Determine the number of lines in the listing that include the string "jamb"; the reply consists of that number only.

------ SUPPLIED ENTRIES

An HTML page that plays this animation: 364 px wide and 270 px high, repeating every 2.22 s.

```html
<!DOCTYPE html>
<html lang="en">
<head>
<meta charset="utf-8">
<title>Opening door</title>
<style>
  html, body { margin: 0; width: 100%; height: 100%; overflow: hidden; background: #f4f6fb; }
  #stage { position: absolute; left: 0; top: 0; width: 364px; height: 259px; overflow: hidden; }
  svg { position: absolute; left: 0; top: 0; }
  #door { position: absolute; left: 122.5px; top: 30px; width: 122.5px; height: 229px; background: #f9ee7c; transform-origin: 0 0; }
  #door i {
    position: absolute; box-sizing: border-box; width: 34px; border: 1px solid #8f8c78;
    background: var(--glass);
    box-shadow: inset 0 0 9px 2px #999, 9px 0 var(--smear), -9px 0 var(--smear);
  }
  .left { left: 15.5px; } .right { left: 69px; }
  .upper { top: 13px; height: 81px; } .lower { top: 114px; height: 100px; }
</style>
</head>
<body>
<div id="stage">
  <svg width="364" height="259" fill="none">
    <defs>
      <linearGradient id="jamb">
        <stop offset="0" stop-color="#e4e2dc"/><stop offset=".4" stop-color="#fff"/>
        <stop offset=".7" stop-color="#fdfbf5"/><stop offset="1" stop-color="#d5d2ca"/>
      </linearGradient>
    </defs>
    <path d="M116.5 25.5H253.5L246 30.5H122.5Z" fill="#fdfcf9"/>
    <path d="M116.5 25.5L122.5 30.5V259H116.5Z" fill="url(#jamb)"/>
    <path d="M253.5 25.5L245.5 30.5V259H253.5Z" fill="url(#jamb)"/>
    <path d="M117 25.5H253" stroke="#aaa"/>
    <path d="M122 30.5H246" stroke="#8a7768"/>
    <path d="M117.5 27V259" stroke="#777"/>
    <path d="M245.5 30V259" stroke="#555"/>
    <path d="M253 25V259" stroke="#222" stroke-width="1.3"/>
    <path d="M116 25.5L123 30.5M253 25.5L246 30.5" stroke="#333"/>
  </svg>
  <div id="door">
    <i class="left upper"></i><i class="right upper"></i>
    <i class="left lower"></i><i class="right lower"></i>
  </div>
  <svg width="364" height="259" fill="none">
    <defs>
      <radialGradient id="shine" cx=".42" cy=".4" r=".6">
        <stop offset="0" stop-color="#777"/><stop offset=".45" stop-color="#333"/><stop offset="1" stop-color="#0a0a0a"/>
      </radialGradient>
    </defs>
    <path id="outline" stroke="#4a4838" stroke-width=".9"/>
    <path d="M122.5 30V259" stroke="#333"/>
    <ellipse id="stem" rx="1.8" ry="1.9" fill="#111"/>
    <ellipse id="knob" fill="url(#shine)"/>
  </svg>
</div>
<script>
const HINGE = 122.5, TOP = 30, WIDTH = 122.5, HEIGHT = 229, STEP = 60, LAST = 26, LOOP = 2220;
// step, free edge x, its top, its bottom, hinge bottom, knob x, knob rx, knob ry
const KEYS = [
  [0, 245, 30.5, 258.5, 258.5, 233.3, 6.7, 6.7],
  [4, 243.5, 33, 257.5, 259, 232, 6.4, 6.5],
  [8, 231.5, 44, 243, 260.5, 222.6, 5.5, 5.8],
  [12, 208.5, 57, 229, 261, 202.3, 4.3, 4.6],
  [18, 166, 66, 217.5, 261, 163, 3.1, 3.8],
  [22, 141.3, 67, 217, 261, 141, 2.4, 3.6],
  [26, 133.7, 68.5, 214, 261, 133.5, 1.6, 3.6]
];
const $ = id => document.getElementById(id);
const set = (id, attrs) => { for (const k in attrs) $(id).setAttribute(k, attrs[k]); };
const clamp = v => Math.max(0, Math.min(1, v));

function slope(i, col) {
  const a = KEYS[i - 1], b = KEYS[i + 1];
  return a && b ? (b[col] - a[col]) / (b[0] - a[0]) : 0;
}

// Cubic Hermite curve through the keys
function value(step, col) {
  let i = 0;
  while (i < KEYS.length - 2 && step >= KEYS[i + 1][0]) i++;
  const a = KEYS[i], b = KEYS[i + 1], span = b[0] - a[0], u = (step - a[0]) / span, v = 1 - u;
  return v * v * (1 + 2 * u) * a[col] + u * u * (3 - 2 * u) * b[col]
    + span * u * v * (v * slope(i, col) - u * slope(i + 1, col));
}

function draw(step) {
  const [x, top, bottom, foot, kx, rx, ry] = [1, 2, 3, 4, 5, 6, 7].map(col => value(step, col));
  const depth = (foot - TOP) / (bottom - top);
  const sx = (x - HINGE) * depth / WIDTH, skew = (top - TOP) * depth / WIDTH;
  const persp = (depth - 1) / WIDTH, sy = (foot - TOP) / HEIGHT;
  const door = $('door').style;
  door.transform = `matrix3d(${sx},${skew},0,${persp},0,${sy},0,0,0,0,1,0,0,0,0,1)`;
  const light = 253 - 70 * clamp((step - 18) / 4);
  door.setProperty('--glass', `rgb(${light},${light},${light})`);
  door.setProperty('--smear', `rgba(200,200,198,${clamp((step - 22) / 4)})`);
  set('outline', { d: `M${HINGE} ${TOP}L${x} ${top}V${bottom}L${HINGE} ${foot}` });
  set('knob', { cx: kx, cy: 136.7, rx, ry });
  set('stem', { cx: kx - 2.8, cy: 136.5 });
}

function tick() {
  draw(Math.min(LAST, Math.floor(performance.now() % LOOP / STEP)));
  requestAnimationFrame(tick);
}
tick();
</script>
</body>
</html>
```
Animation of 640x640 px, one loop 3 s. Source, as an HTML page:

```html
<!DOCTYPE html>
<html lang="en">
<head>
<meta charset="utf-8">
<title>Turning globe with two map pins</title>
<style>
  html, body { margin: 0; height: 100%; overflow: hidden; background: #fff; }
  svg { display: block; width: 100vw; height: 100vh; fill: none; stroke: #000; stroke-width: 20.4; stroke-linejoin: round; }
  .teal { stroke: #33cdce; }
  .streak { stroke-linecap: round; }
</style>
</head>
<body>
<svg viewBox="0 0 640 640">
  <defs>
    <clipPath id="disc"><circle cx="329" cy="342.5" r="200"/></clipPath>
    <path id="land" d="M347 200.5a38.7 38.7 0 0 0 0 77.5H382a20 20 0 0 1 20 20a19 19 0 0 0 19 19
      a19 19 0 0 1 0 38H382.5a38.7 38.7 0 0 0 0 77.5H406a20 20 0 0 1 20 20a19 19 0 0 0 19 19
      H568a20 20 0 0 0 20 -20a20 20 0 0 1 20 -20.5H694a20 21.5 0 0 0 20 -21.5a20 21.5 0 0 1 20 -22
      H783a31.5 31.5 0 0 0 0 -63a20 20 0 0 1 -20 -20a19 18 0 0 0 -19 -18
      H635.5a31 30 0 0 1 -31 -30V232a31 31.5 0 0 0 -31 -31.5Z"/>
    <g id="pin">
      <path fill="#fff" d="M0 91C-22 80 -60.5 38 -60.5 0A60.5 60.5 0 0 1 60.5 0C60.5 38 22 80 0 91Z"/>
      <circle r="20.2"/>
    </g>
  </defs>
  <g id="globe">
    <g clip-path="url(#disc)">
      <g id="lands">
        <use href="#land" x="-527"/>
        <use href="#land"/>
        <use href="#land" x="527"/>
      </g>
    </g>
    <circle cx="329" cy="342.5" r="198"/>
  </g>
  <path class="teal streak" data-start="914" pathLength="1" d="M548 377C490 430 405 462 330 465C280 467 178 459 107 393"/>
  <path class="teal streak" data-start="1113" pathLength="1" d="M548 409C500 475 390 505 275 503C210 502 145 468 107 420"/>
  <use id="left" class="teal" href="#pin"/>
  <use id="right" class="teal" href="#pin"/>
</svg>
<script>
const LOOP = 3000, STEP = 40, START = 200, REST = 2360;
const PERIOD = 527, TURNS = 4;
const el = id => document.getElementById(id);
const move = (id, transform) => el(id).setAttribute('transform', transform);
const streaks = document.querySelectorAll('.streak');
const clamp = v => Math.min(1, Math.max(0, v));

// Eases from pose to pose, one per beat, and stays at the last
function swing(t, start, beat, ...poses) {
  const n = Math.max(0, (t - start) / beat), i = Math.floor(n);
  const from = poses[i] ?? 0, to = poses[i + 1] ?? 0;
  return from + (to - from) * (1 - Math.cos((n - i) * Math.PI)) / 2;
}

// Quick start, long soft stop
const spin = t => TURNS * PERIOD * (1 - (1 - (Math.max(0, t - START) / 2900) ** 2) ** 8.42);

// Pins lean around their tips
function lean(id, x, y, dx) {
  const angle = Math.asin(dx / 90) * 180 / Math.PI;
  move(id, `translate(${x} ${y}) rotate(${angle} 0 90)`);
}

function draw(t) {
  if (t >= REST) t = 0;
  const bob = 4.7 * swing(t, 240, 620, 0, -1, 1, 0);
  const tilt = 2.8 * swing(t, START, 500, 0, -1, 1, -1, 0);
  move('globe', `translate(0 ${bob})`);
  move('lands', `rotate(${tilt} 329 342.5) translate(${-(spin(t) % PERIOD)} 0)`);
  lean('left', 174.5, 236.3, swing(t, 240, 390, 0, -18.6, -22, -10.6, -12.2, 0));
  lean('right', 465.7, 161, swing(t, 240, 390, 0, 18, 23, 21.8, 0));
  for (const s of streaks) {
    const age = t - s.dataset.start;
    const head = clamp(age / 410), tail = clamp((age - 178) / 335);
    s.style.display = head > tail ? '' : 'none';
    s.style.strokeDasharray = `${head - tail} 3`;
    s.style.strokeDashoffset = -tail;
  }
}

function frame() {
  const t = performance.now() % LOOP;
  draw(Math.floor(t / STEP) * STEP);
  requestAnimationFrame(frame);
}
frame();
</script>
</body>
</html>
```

------------

### TASK OUTPUT:
3